In the end, Duke shouldn't have gotten her say on this. If, as appears to be the case, the president assigned his close advisor — in this case, Kelly, who also happens to have been the former DHS secretary and who, unlike Duke, received the advice and consent of the Senate to encumber the position of secretary — to reach out to Duke and tell her what needed to be done, short of being directed to engage in illegal behavior, her ethical choice was reduced to "Do it, or resign." She did neither, and in what is clearly a drive-by swipe at the administration, an unnamed official then tipped the Kelly-Duke exchanges to the Post to cause maximum embarrassment. The Post happily obliged.
Think back to the Obama administration and its variety of outrageous and constitutionally violative "executive actions" on immigration. Even though then-DHS Secretary Jeh Johnson was the nominal author of the various executive action memoranda, does anyone for a minute believe that he made those decisions in a vacuum, or that he was given his latitude on the matter, given the determination of the president to grant some sort of administrative amnesty, and the fact that his chief domestic advisor, Cecilia Muñoz, was the former second-in-charge at La Raza, an overtly open borders organization? Of course not, but we didn't see anything in the Post about the internal calls, dialogue, or machinations then did we?
It is disturbing, though, that according to the Post, "White House officials said Kelly acknowledged during the call that the decision was Duke's to make". Since when? Only if the administration was abdicating its own decision-making and agenda-setting responsibilities — which they may have done, since the Post also suggests that "In public, at least, the White House has deferred questions about TPS, calling the decision a prerogative of Homeland Security officials, in consultation with the State Department."
That Duke is described as "angry" at Kelly's calls, and that other unnamed officials flagged this matter to Washington Post reporters as if something untoward occurred, makes clear that there are still significant problems with recalcitrant officials in DHS who are resisting the Trump administration, but also that the administration is its own worst enemy and continues to shoot itself in the foot with poor leadership personnel choices and vacillation from within.

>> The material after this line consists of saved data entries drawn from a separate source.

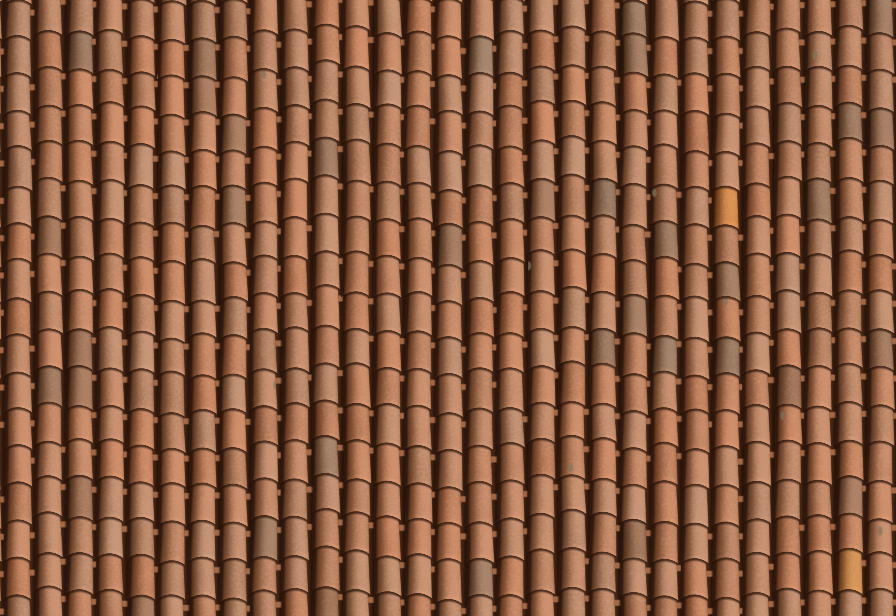
This texture is drawn by a Shadertoy shader. Its source:

```glsl
// Sunlit clay barrel-tile roof: columns of overlapping, tapered half-round tiles.
// Each tile is lit as a cylinder from the right, with hashed placement and tint;
// dark gutters with small lit ledges lie between, and cellular noise adds wear.

const vec2  GRID         = vec2(29.1, 16.5);  // tiles across and down
const float FIRST_COLUMN = -0.07;             // shift of the first column
const float WIDTH_TOP    = 0.405;             // half widths, in columns
const float WIDTH_BOTTOM = 0.455;
const float ARCH         = 0.13;              // rise of the lower edge, in rows
const float EDGE_JITTER  = 0.14;
const float SHADOW_DEPTH = 0.075;             // shadow under each lip, in rows
const float LEDGE_HEIGHT = 0.16;
const vec2  SUN          = vec2(0.55, 0.80);  // sideways and outward

const vec3 SHADE_COLOR  = vec3(0.16, 0.075, 0.035);
const vec3 GUTTER_COLOR = vec3(0.27, 0.15, 0.085);
const vec3 CLAY_DARK    = vec3(0.44, 0.265, 0.165);
const vec3 CLAY_LIGHT   = vec3(0.80, 0.575, 0.445);
const vec3 LEDGE_COLOR  = vec3(0.64, 0.41, 0.28);
const vec3 LICHEN       = vec3(0.50, 0.45, 0.36);

float hash(vec2 p) {
    return fract(sin(dot(p, vec2(127.1, 311.7))) * 43758.55);
}

// Distance to the nearest scattered point
float cellular(vec2 p) {
    vec2 cell = floor(p);
    float nearest = 2.0;
    for (int j = -1; j <= 1; j++) {
        for (int i = -1; i <= 1; i++) {
            vec2 c = cell + vec2(i, j);
            vec2 point = c + vec2(hash(c), hash(c + 37.0));
            nearest = min(nearest, length(p - point));
        }
    }
    return nearest;
}

// Height of the edge at which a tile begins, in rows
float edgeAt(float column, float row) {
    return row + EDGE_JITTER * hash(vec2(column, row) + 5.0);
}

// Downward shift of a whole column, in rows
float columnPhase(float column) {
    return 0.13 * sin(column * 0.8) + 0.18 * hash(vec2(column, 9.0));
}

vec3 clayRamp(float light) {
    vec3 low = mix(SHADE_COLOR, CLAY_DARK, smoothstep(-0.1, 0.42, light));
    return mix(low, CLAY_LIGHT, smoothstep(0.32, 1.05, light));
}

// Channel right of a column: lit at its left side, shaded by the next tile
vec3 gutterColor(vec2 p, float pixelY) {
    float gap = floor(p.x - 0.5);
    float along = fract(p.x - 0.5);
    float t = p.y + columnPhase(gap) + 0.12 * hash(vec2(gap, 71.0));
    float row = floor(t);
    float band = abs(t - row - 0.35) - 0.5 * LEDGE_HEIGHT;
    float ledge = 1.0 - smoothstep(-pixelY, pixelY, band);
    ledge *= step(0.2, hash(vec2(gap, row) + 13.0));
    float lit = 1.0 - smoothstep(0.42, 0.56, along);
    vec3 base = mix(SHADE_COLOR, GUTTER_COLOR, lit);
    return mix(base, LEDGE_COLOR, ledge * (1.0 - smoothstep(0.50, 0.62, along)));
}

void mainImage(out vec4 fragColor, in vec2 fragCoord) {
    vec2 uv = fragCoord / iResolution.xy;
    vec2 p = vec2(uv.x, 1.0 - uv.y) * GRID;
    vec2 pixel = GRID / iResolution.xy;
    p.x += FIRST_COLUMN;

    // Column, with its own drift along the roof
    float column = floor(p.x);
    float bent = p.x - column - 0.5 + 0.018 * sin(p.y * 0.9 + column * 2.3);

    // Tile within the column, bounded by arched and uneven edges
    float across = clamp(bent / WIDTH_BOTTOM, -1.0, 1.0);
    float t = p.y + columnPhase(column) + ARCH * (1.0 - across * across);
    float row = floor(t);
    if (t < edgeAt(column, row)) row -= 1.0;
    float start = edgeAt(column, row);
    float end = edgeAt(column, row + 1.0);
    float v = (t - start) / (end - start);

    // Sideways slip, tilt and taper of this tile
    vec2 id = vec2(column, row);
    float slip = 0.04 * (hash(id + 1.0) - 0.5);
    float tilt = 0.05 * (hash(id + 2.0) - 0.5);
    float tileX = bent + slip + tilt * (v - 0.5);
    float halfWidth = mix(WIDTH_TOP, WIDTH_BOTTOM, v);
    float s = clamp(tileX / halfWidth, -1.0, 1.0);

    // Cylinder lighting and clay variation
    float light = max(dot(vec2(s, sqrt(1.0 - s * s)), SUN), 0.0);
    float grain = cellular(p * vec2(9.0, 14.0)) - 0.5;
    float stain = cellular(p * vec2(1.7, 1.3) + 20.0) - 0.5;
    float tone = 0.15 * (hash(id + 3.0) - 0.5);
    vec3 clay = clayRamp(light * (1.0 + tone + 0.12 * grain + 0.08 * stain));
    float warmth = hash(id + 4.0) - 0.5;
    clay *= 1.0 + warmth * vec3(0.05, -0.05, -0.12);

    // A few weathered tiles and very rare ochre ones
    float kind = hash(id + 6.0);
    clay *= mix(vec3(1.0), vec3(0.84, 0.90, 0.93), step(0.94, kind));
    clay *= mix(vec3(1.0), vec3(1.06, 1.02, 0.78), step(kind, 0.003));

    // Lichen specks
    float speck = 1.0 - smoothstep(0.05, 0.10, cellular(p * vec2(1.0, 0.65) + 60.0));
    clay = mix(clay, LICHEN, 0.7 * speck * step(0.97, hash(id + 8.0)));

    // Shadow below the upper lip, and a lit rim on the lower one
    clay *= 1.0 + 0.05 * smoothstep(0.86, 0.96, v);
    float below = t - start;
    float shadow = 1.0 - smoothstep(0.2 * SHADOW_DEPTH, SHADOW_DEPTH + pixel.y, below);
    shadow = max(shadow, 1.0 - smoothstep(0.0, 0.7 * pixel.y, end - t));
    clay = mix(clay, SHADE_COLOR, 0.75 * shadow);

    float cover = 1.0 - smoothstep(-0.7 * pixel.x, 0.7 * pixel.x, abs(tileX) - halfWidth);
    vec3 color = mix(gutterColor(p, pixel.y), clay, cover);
    fragColor = vec4(color, 1.0);
}
```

Seeing this play out reminds me of the kerfuffle that happened at the Justice Department when Sally Yates was designated to act as attorney general, and Trump ended up having to fire her.

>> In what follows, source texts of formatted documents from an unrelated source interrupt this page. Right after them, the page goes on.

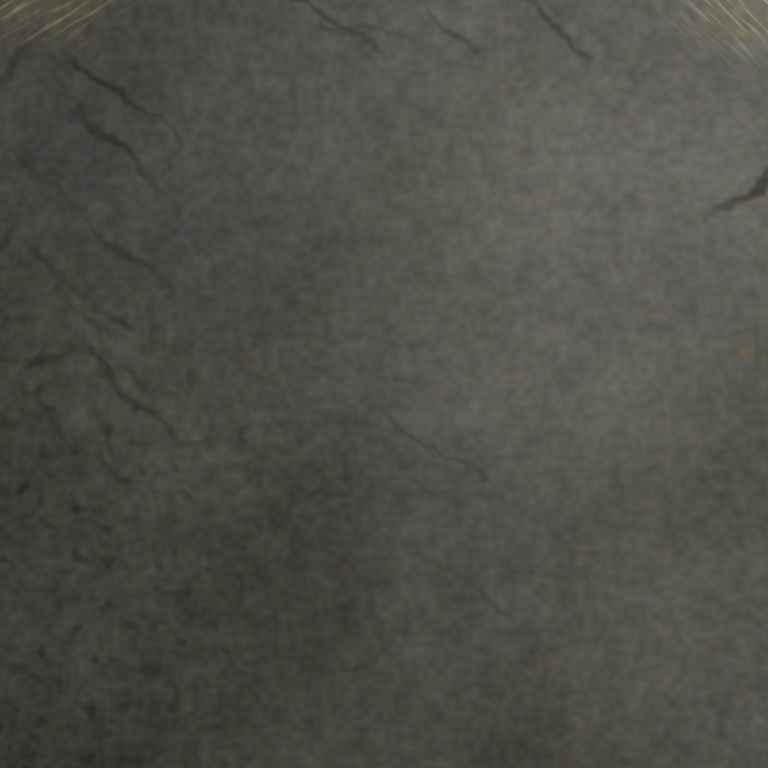
A Shadertoy shader for this texture:

```glsl
// Dark weathered slate: a soft olive-grey tonal drift with fine blotchy grain,
// faint colour mottling, blurred hairline cracks clustered at the left and top,
// and dry golden scratches in the upper corners. All built on gradient noise.

vec2 hash2(vec2 p) {
    vec3 q = fract(p.xyx * vec3(0.1031, 0.1030, 0.0973));
    q += dot(q, q.yzx + 33.33);
    return fract((q.xx + q.yz) * q.zy);
}

float gradientDot(vec2 cell, vec2 offset) {
    float angle = 6.2832 * hash2(cell).x;
    return dot(vec2(cos(angle), sin(angle)), offset);
}

float gradientNoise(vec2 p) {
    vec2 i = floor(p), f = fract(p);
    vec2 u = f * f * f * (f * (f * 6.0 - 15.0) + 10.0);
    vec2 e = vec2(1.0, 0.0);
    float low = mix(gradientDot(i, f), gradientDot(i + e.xy, f - e.xy), u.x);
    float high = mix(gradientDot(i + e.yx, f - e.yx), gradientDot(i + e.xx, f - e.xx), u.x);
    return mix(low, high, u.y);
}

float fbm(vec2 p) {
    float sum = 0.0, amplitude = 0.6;
    for (int i = 0; i < 4; i++) {
        sum += amplitude * gradientNoise(p);
        p = mat2(1.6, 1.2, -1.2, 1.6) * p + 7.3;
        amplitude *= 0.55;
    }
    return sum;
}

// Soft, wandering stroke from a to b that swells and fades along its length
float crack(vec2 p, vec2 a, vec2 b, float width) {
    vec2 d = b - a;
    float len = length(d);
    float along = dot(p - a, d) / len;
    float side = dot(p - a, vec2(-d.y, d.x)) / len;
    float seed = 40.0 * a.x + 90.0 * a.y;
    side += 0.022 * gradientNoise(vec2(along * 16.0, seed));
    side += 0.005 * gradientNoise(vec2(along * 70.0, seed + 5.0));
    float swell = width * (0.8 + 1.3 * gradientNoise(vec2(along * 24.0, seed + 9.0)));
    float ends = smoothstep(0.0, 0.05, along) * smoothstep(len, len - 0.03, along);
    float fade = 0.7 + 1.0 * gradientNoise(vec2(along * 13.0, seed + 17.0));
    return ends * fade * smoothstep(swell + 0.005, swell - 0.005, abs(side));
}

float allCracks(vec2 p) {
    float ink = 0.0;
    // Left cluster: falling cracks, every second one with a spur
    for (int i = 0; i < 8; i++) {
        float k = float(i);
        vec2 h = hash2(vec2(k, 3.0));
        vec2 start = vec2(0.16 * h.x - 0.03, 0.49 + 0.066 * k);
        vec2 fall = vec2(0.13 + 0.05 * h.y, -0.11 - 0.05 * h.x);
        float strength = mix(0.65, 1.0, h.y);
        ink = max(ink, strength * crack(p, start, start + fall, 0.0045));
        if (i % 2 == 1)
            ink = max(ink, 0.8 * crack(p, start - vec2(0.09, 0.06), start + 0.01, 0.005));
    }
    // Top edge: cracks running down from the border
    for (int i = 0; i < 3; i++) {
        float k = float(i);
        vec2 start = vec2(0.34 + 0.155 * k, 1.03);
        ink = max(ink, 0.9 * crack(p, start, start + vec2(0.17 - 0.02 * k, -0.11), 0.004));
    }
    ink = max(ink, 0.6 * crack(p, vec2(0.38, 0.968), vec2(0.57, 0.96), 0.004));
    // Lone cracks in the open field and at the right edge
    ink = max(ink, 0.55 * crack(p, vec2(0.46, 0.475), vec2(0.65, 0.37), 0.0028));
    ink = max(ink, 0.5 * crack(p, vec2(0.60, 0.26), vec2(0.67, 0.20), 0.003));
    ink = max(ink, crack(p, vec2(0.91, 0.695), vec2(1.05, 0.82), 0.007));
    return ink;
}

void mainImage(out vec4 fragColor, in vec2 fragCoord) {
    vec2 uv = fragCoord / iResolution.xy;

    // Broad light: brighter to the upper right, dim at left centre and right edge
    float light = 0.298 + 0.105 * (uv.x - 0.5) + 0.07 * (uv.y - 0.5);
    vec2 glow = (uv - vec2(0.69, 0.64)) / vec2(0.25, 0.32);
    vec2 shade = (uv - vec2(1.0, 0.42)) / vec2(0.14, 0.16);
    vec2 hollow = (uv - vec2(0.36, 0.32)) / vec2(0.16, 0.26);
    light += 0.058 * exp(-dot(glow, glow)) - 0.045 * exp(-dot(shade, shade));
    light -= 0.016 * exp(-dot(hollow, hollow));
    light += 0.068 * fbm(uv * 3.6 + 11.0);

    // Grain: irregular blotches in two sizes with barely visible threads
    light += 0.036 * gradientNoise(uv * 88.0) + 0.034 * gradientNoise(uv * 43.0 + 5.0);
    light += 0.022 * gradientNoise(uv * 21.0 + 15.0);
    light += 0.011 * gradientNoise(uv * vec2(18.0, 105.0) + 31.0);
    light += 0.005 * gradientNoise(uv * vec2(105.0, 18.0) + 57.0);

    // Olive in the shadows and lower right, neutral grey in the glow
    float greyness = smoothstep(-0.3, 0.4, fbm(uv * 2.6 + 40.0) + 0.7 * (uv.y - 0.45));
    vec3 color = light * mix(vec3(1.0, 1.01, 0.885), vec3(1.005, 1.0, 0.95), greyness);
    vec3 mottle = vec3(gradientNoise(uv * 60.0 + 70.0),
                       gradientNoise(uv * 60.0 + 130.0),
                       gradientNoise(uv * 60.0 + 190.0));
    color += vec3(0.024, 0.012, 0.024) * mottle;
    float rust = smoothstep(0.25, 0.6, gradientNoise(uv * vec2(19.0, 40.0) + 83.0));
    color += vec3(0.028, 0.008, -0.004) * rust * smoothstep(0.4, 0.8, uv.x);

    // Dark specks gather in the lower left
    float specks = smoothstep(0.18, 0.5, gradientNoise(uv * 46.0 + 21.0));
    color *= 1.0 - 0.2 * specks * smoothstep(0.5, 0.05, uv.x) * smoothstep(0.75, 0.4, uv.y);

    color = mix(color, vec3(0.155, 0.15, 0.135), 0.68 * clamp(allCracks(uv), 0.0, 1.0));

    // Golden scratches slanting up-right at left, down-right at right
    float slope = uv.x < 0.5 ? 0.6 : -0.9;
    vec2 strokeSpace = vec2(uv.x * 24.0, (uv.y - slope * uv.x) * 130.0);
    float strokes = smoothstep(0.0, 0.5, gradientNoise(strokeSpace));
    vec2 corner = uv.x < 0.5 ? vec2(0.05, 1.01) : vec2(0.99, 0.99);
    float worn = smoothstep(0.13, 0.02, length((uv - corner) * vec2(0.8, 1.3)));
    color += worn * (vec3(0.045, 0.038, 0.012) + strokes * vec3(0.16, 0.135, 0.08));

    fragColor = vec4(color, 1.0);
}
```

Duke, like Yates, was an Obama holdover. What is troubling is that she was able to transition from the Department of State into the deputy's job at DHS in the first place — something that should have raised many red flags — yet it took place apparently without objection by Kelly, and possibly at his behest. In fact she was at one point apparently being floated as his permanent replacement when he became chief of staff to the president, an ascension which would have been disastrous.
So now we have the DHS spokesman disputing that as result of the calls, Duke will resign, saying "there is 'zero factual basis' to the claim that Duke has said she will step down".
If the White House wants to maintain even a shred of credibility on this, and that's doubtful given how everything has played out, then the answer is clear: Fire her.